#### [ENTRIES SHOWN]

****************

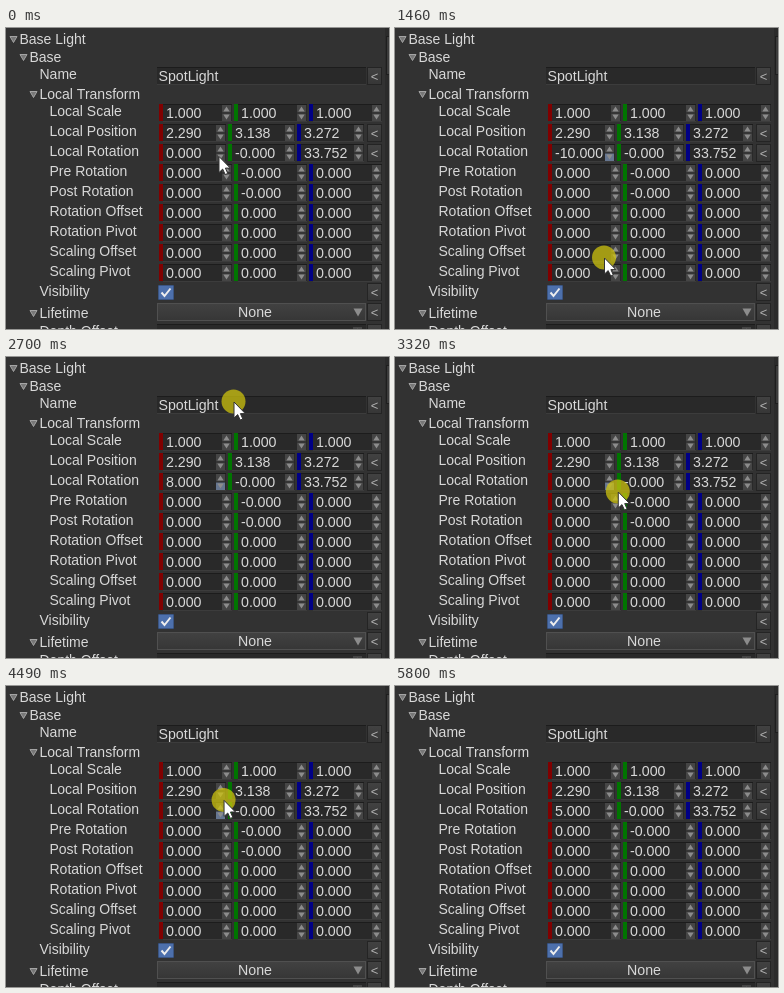
Recreate the animation shown at these times as an HTML page with a canvas. Size 383 by 301 pixels, loop 6180 ms.

```html
<!DOCTYPE html>
<html lang="en">
<head>
<meta charset="utf-8">
<title>Light inspector</title>
<style>
  html, body { margin: 0; width: 100%; height: 100%; overflow: hidden; background: #323232; }
  canvas { display: block; }
</style>
</head>
<body>
<canvas id="stage" width="383" height="301"></canvas>
<script>
const ctx = document.getElementById('stage').getContext('2d');
const LOOP = 6180, STEP = 77.5;
const PRESS = 530, RELEASE = 5180, GONE = 5800;
const START = { x: 213, y: 128.5 };

// Mouse moves, shown in steps; power > 1 speeds up, power < 1 slows down
const moves = [
  { from: PRESS, to: 1460, x: 209.5, y: 230, power: 1.95 },
  { from: 1760, to: 2700, x: 228, y: 45, power: 0.62 },
  { from: 3020, to: 3780, x: 219, y: 217, power: 0.64 },
  { from: 4030, to: 4870, x: 217.5, y: 53, power: 0.87 },
  { from: 5020, to: RELEASE, x: 215.5, y: 70, power: 1 },
  { from: 5410, to: GONE, x: 356, y: 325, power: 1.2 },
];

function cursorAt(t) {
  let { x, y } = START;
  for (const move of moves) {
    if (t < move.from) break;
    const span = move.to - move.from;
    const gaps = Math.round(span / STEP);
    const done = Math.min(gaps, Math.floor((t - move.from) / span * gaps + 0.01));
    const p = ((done + 1) / (gaps + 1)) ** move.power;
    x += (move.x - x) * p;
    y += (move.y - y) * p;
  }
  return { x, y };
}

function rect(x, y, w, h, fill) {
  ctx.fillStyle = fill;
  ctx.fillRect(x, y, w, h);
}

function polygon(points, fill, stroke) {
  ctx.beginPath();
  points.forEach(([x, y]) => ctx.lineTo(x, y));
  ctx.closePath();
  ctx.fillStyle = fill;
  ctx.fill();
  if (stroke) {
    ctx.strokeStyle = stroke;
    ctx.lineWidth = 1;
    ctx.stroke();
  }
}

function text(str, x, baseline, size = 14, align = 'left', color = '#d8d8d8') {
  ctx.font = `${size}px "Liberation Sans", Arial, sans-serif`;
  ctx.textAlign = align;
  ctx.fillStyle = color;
  ctx.fillText(str, x, baseline);
}

// Triangle centred on (x, y); a negative height points up
function arrow(x, y, halfWidth, height, fill, stroke) {
  polygon([[x - halfWidth, y - height / 2], [x + halfWidth, y - height / 2], [x, y + height / 2]], fill, stroke);
}

function foldout(label, x, y) {
  arrow(x - 6, y, 3.5, 6, '#777', '#a4a4a4');
  text(label, x, y + 4.5);
}

function box(x, y, w, h) {
  rect(x, y, w, h, '#292929');
  rect(x, y, w, 1, '#1c1c1c');
  rect(x, y + h - 1, w, 1, '#3c3c3c');
}

function button(x, y, w, h, border) {
  rect(x, y, w, h, border);
  const shade = ctx.createLinearGradient(0, y, 0, y + h);
  shade.addColorStop(0, '#424242');
  shade.addColorStop(1, '#363636');
  rect(x + 1, y + 1, w - 2, h - 2, shade);
}

function resetButton(y) {
  button(361, y - 9, 15, 18, '#242424');
  text('<', 368.5, y + 4.5, 13, 'center', '#b4b4b4');
}

function spinner(x, y, pressed) {
  const lower = pressed ? '#667690' : '#454545';
  rect(x, y - 8, 9, 16, '#262626');
  rect(x, y - 8, 9, 7.5, '#454545');
  rect(x, y + 0.5, 9, 7.5, lower);
  arrow(x + 4.5, y - 4, 3.2, -5, '#8c8c8c');
  arrow(x + 4.5, y + 4, 3.2, 5, '#8c8c8c');
}

function vectorRow(label, y, values, narrow, pressed) {
  const pitch = narrow ? 69 : 75;
  text(label, 43.5, y + 3);
  values.forEach((value, i) => {
    const left = 152 + i * pitch;
    box(left + 5, y - 9, pitch - 6, 18);
    rect(left + 1, y - 9, 4, 17, ['#800000', '#007500', '#000085'][i]);
    text(value, left + 8, y + 5, 14.2);
    spinner(left + pitch - 11, y, pressed && i === 0);
  });
  if (narrow) resetButton(y);
}

function drawCheckbox(x, y) {
  rect(x, y, 16, 15, '#2a3a58');
  rect(x + 0.5, y + 0.5, 15, 14, '#4d70ac');
  ctx.beginPath();
  ctx.moveTo(x + 3.5, y + 7.5);
  ctx.lineTo(x + 6.5, y + 11);
  ctx.lineTo(x + 12.5, y + 3.5);
  ctx.strokeStyle = '#eee';
  ctx.lineWidth = 2;
  ctx.stroke();
}

function drawPanel(angle, pressed) {
  rect(0, 0, 383, 301, '#323232');
  rect(379, 0, 4, 301, '#2b2b2b');
  rect(380, 8, 3, 39, '#1e1e1e');
  rect(381, 9, 2, 37, '#3c3c3c');

  foldout('Base Light', 13.5, 11.5);
  foldout('Base', 23.5, 29.5);
  text('Name', 33.5, 51);
  box(151, 39, 209, 18);
  text('SpotLight', 152.5, 53, 14.2);
  resetButton(48);

  foldout('Local Transform', 33.5, 66.5);
  const zero = '0.000', one = '1.000';
  vectorRow('Local Scale', 85, [one, one, one]);
  vectorRow('Local Position', 105, ['2.290', '3.138', '3.272'], true);
  vectorRow('Local Rotation', 125, [angle.toFixed(3), '-0.000', '33.752'], true, pressed);
  ['Pre Rotation', 'Post Rotation', 'Rotation Offset', 'Rotation Pivot', 'Scaling Offset', 'Scaling Pivot']
    .forEach((label, i) => vectorRow(label, 145 + 20 * i, [zero, i < 2 ? '-0.000' : zero, zero]));

  text('Visibility', 33.5, 268);
  drawCheckbox(152, 257);
  resetButton(264);

  foldout('Lifetime', 33.5, 285.5);
  button(151, 275, 209, 18, '#505050');
  text('None', 249, 289, 14.2, 'center');
  arrow(352, 284.5, 4.5, 8, '#8c8c8c');
  resetButton(284);

  text('Depth Offset', 33.5, 308);
  box(151, 296, 209, 18);
  spinner(347, 307);
  resetButton(305);
}

function drawCursor({ x, y }, pressed) {
  if (pressed) {
    ctx.beginPath();
    ctx.arc(x - 0.5, y - 0.5, 12, 0, 2 * Math.PI);
    ctx.fillStyle = 'rgba(206, 195, 14, 0.74)';
    ctx.fill();
  }
  const shape = [[0, 0], [0, 16], [3.7, 12.6], [6.2, 18], [8.8, 17], [6.4, 11.6], [11.3, 11.6]];
  polygon(shape.map(([dx, dy]) => [x + dx, y + dy]), '#fff', '#333');
}

function draw(now) {
  const t = now % LOOP;
  const cursor = cursorAt(t);
  const pressed = t >= PRESS && t < RELEASE;
  // One degree for every ten pixels of drag
  const dragY = cursorAt(Math.min(t, RELEASE)).y;
  drawPanel(Math.trunc((129 - dragY) / 10) || 0, pressed);
  if (t < GONE) drawCursor(cursor, pressed);
}

let begin;
function loop(now) {
  begin ??= now;
  draw(now - begin);
  requestAnimationFrame(loop);
}
requestAnimationFrame(loop);
</script>
</body>
</html>
```
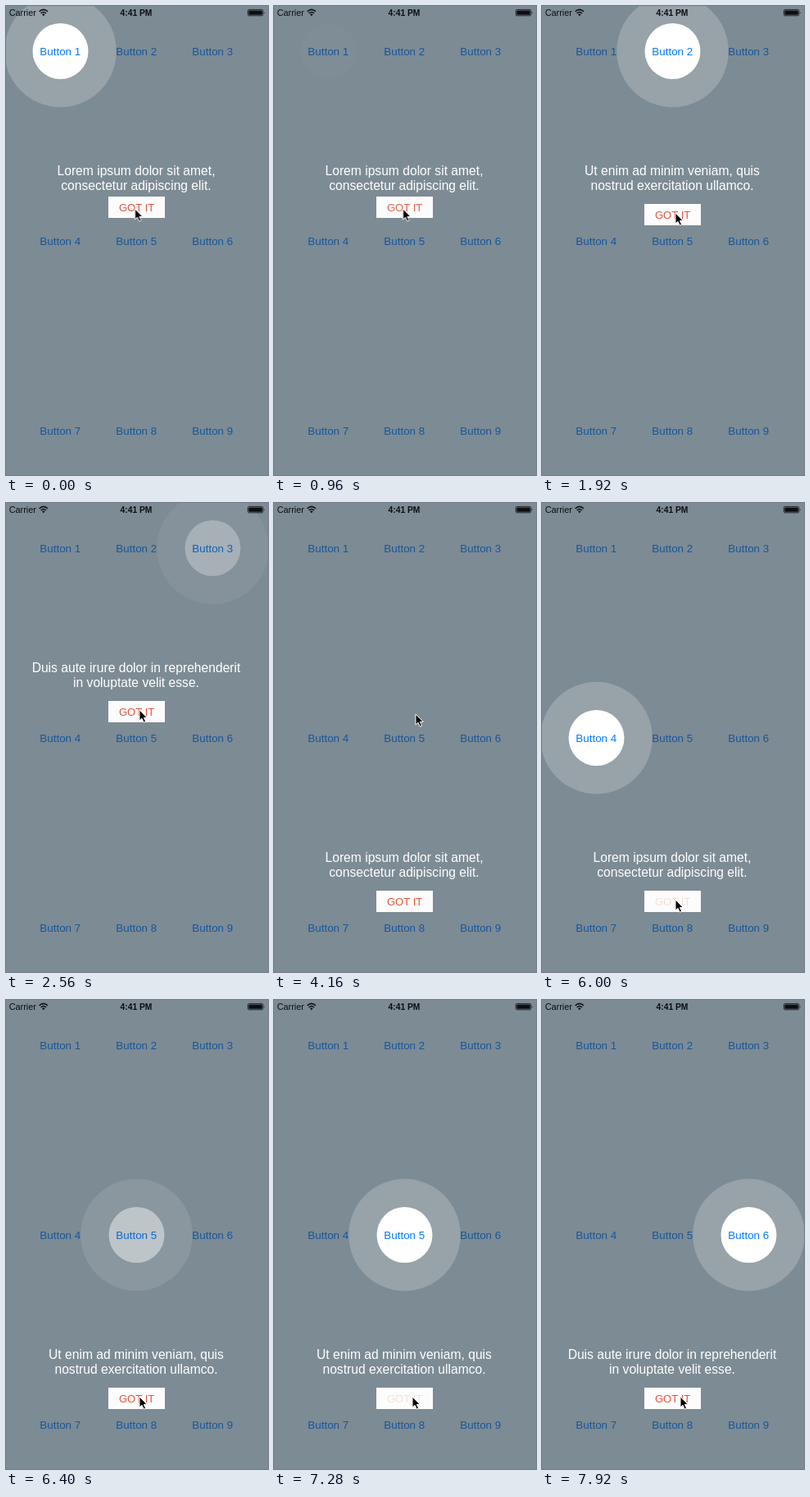
Write an HTML page that moves like this. It is 320 px wide and 571 px high and loops after 8 s.

```html
<!DOCTYPE html>
<html lang="en">
<head>
<meta charset="utf-8">
<title>Coach marks</title>
<style>
  @property --x { syntax: "<length>"; inherits: true; initial-value: 66.5px; }
  @property --y { syntax: "<length>"; inherits: true; initial-value: 55px; }

  html, body { margin: 0; width: 100%; height: 100%; overflow: hidden; background: #7d8b94; }
  body { position: relative; font-family: "Liberation Sans", Arial, sans-serif; }
  svg, div { position: absolute; left: 0; top: 0; width: 320px; height: 571px; }
  text { text-anchor: middle; }

  .labels { font-size: 13.4px; }
  .dim { fill: #17569a; }

  /* spotlight: a halo around a hole through the overlay */
  .focus { animation: spot 8s step-end infinite, fade 8s ease-in-out infinite; }
  .halo { background: #fff; opacity: .2; clip-path: circle(68.3px at var(--x) var(--y)); }
  .hole { background: #fff; fill: #007aff; clip-path: circle(34px at var(--x) var(--y)); }

  .card { animation: drop 8s step-end infinite; }
  .msg { font-size: 15.65px; fill: #fff; opacity: 0; }
  .msg1 { animation: msg1 8s step-end infinite; }
  .msg2 { animation: msg2 8s step-end infinite; }
  .msg3 { animation: msg3 8s step-end infinite; }
  .btn { animation: nudge 8s step-end infinite; }
  .btn text { font-size: 13.1px; fill: #e2553b; animation: press 8s linear infinite; }

  .status { fill: #0c0e10; }
  .cursor { animation: move 8s ease-in-out infinite; }

  @keyframes spot {
    0%      { --x: 66.5px;  --y: 55px; }
    12.25%  { --x: 159.5px; --y: 55px; }
    30.25%  { --x: 252.5px; --y: 55px; }
    51.875% { --x: 66.5px;  --y: 286px; }
    77.75%  { --x: 159.5px; --y: 286px; }
    94.25%, 100% { --x: 252.5px; --y: 286px; }
  }
  @keyframes fade {
    0%, 9.75%, 16.75%, 27.75%, 34.75%, 49.375%, 56.375%,
    75.25%, 82.25%, 91.75%, 98.75%, 100% { opacity: 1; }
    12.25%, 30.25%, 51.875%, 77.75%, 94.25% { opacity: 0; }
  }
  @keyframes drop {
    0% { transform: none; }
    51.875%, 100% { transform: translateY(231px); }
  }
  @keyframes nudge {
    0% { transform: translateY(-9px); }
    12.25%, 100% { transform: translateY(0); }
  }
  @keyframes msg1 {
    0%, 51.875% { opacity: 1; }
    12.25%, 77.75%, 100% { opacity: 0; }
  }
  @keyframes msg2 {
    0%, 30.25%, 94.25%, 100% { opacity: 0; }
    12.25%, 77.75% { opacity: 1; }
  }
  @keyframes msg3 {
    0%, 51.875% { opacity: 0; }
    30.25%, 94.25%, 100% { opacity: 1; }
  }
  @keyframes press {
    0%, 7.74%, 12.25%, 25.74%, 30.25%, 47.36%, 51.875%,
    73.24%, 77.75%, 89.74%, 94.25%, 100% { fill: #e2553b; }
    7.75%, 9.75%, 25.75%, 27.75%, 47.375%, 49.375%,
    73.25%, 75.25%, 89.75%, 91.75% { fill: #f6dfd8; }
  }
  @keyframes move {
    0%, 20.5%   { transform: translate(157.5px, 247px); }
    24%, 37.5%  { transform: translate(163px, 252px); }
    41%, 60.6%  { transform: translate(173px, 257px); }
    70%, 82.5%  { transform: translate(163px, 483px); }
    87%, 100%   { transform: translate(169px, 483px); }
  }
</style>
</head>
<body>
  <svg class="dim" viewBox="0 0 320 571">
    <defs>
      <g id="labels" class="labels">
        <text x="66.3" y="60">Button 1</text>
        <text x="159.3" y="60">Button 2</text>
        <text x="252.3" y="60">Button 3</text>
        <text x="66.3" y="291">Button 4</text>
        <text x="159.3" y="291">Button 5</text>
        <text x="252.3" y="291">Button 6</text>
        <text x="66.3" y="522">Button 7</text>
        <text x="159.3" y="522">Button 8</text>
        <text x="252.3" y="522">Button 9</text>
      </g>
    </defs>
    <use href="#labels"/>
  </svg>

  <div class="focus">
    <div class="halo"></div>
    <svg class="hole" viewBox="0 0 320 571"><use href="#labels"/></svg>
  </div>

  <svg viewBox="0 0 320 571">
    <g class="card">
      <g class="msg msg1">
        <text x="159" y="206">Lorem ipsum dolor sit amet,</text>
        <text x="159" y="224">consectetur adipiscing elit.</text>
      </g>
      <g class="msg msg2">
        <text x="159" y="206">Ut enim ad minim veniam, quis</text>
        <text x="159" y="224">nostrud exercitation ullamco.</text>
      </g>
      <g class="msg msg3">
        <text x="159" y="206">Duis aute irure dolor in reprehenderit</text>
        <text x="159" y="224">in voluptate velit esse.</text>
      </g>
      <g class="btn">
        <rect x="125" y="241" width="69" height="26" fill="#fdfcfd"/>
        <text x="159.6" y="259">GOT IT</text>
      </g>
    </g>

    <g class="status">
      <text x="20.3" y="12" font-size="10.9">Carrier</text>
      <text x="159" y="12" font-size="10.3" font-weight="bold">4:41 PM</text>
      <g fill="none" stroke="#0c0e10" stroke-width="1.5">
        <path d="M40.6 6.8Q45.8 1.9 51 6.8"/>
        <path d="M42.6 9Q45.8 6 49 9"/>
      </g>
      <path d="M45.8 12.2L44 10.3Q45.8 8.9 47.6 10.3Z"/>
      <rect x="295.4" y="4.4" width="18.4" height="7.4" rx="1.4" fill="none" stroke="#0c0e10" stroke-width=".8"/>
      <rect x="296.4" y="5.4" width="16.4" height="5.4" rx=".6"/>
      <path d="M314.9 6.7Q316.5 8.1 314.9 9.5Z"/>
    </g>

    <path class="cursor" d="M0 0V13L3 10.3L5.3 15.2L7.6 14.1L5.4 9.4H9.3Z"
          fill="#000" stroke="#fff" stroke-width="1" stroke-linejoin="round"/>
  </svg>
</body>
</html>
```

****************

#### [ACTIVITY]
Only lines containing "opacity" belong in the answer; copy every such line from the records.

#### [ANSWER SPACE]
  .halo { background: #fff; opacity: .2; clip-path: circle(68.3px at var(--x) var(--y)); }
  .msg { font-size: 15.65px; fill: #fff; opacity: 0; }
    75.25%, 82.25%, 91.75%, 98.75%, 100% { opacity: 1; }
    12.25%, 30.25%, 51.875%, 77.75%, 94.25% { opacity: 0; }
    0%, 51.875% { opacity: 1; }
    12.25%, 77.75%, 100% { opacity: 0; }
    0%, 30.25%, 94.25%, 100% { opacity: 0; }
    12.25%, 77.75% { opacity: 1; }
    0%, 51.875% { opacity: 0; }
    30.25%, 94.25%, 100% { opacity: 1; }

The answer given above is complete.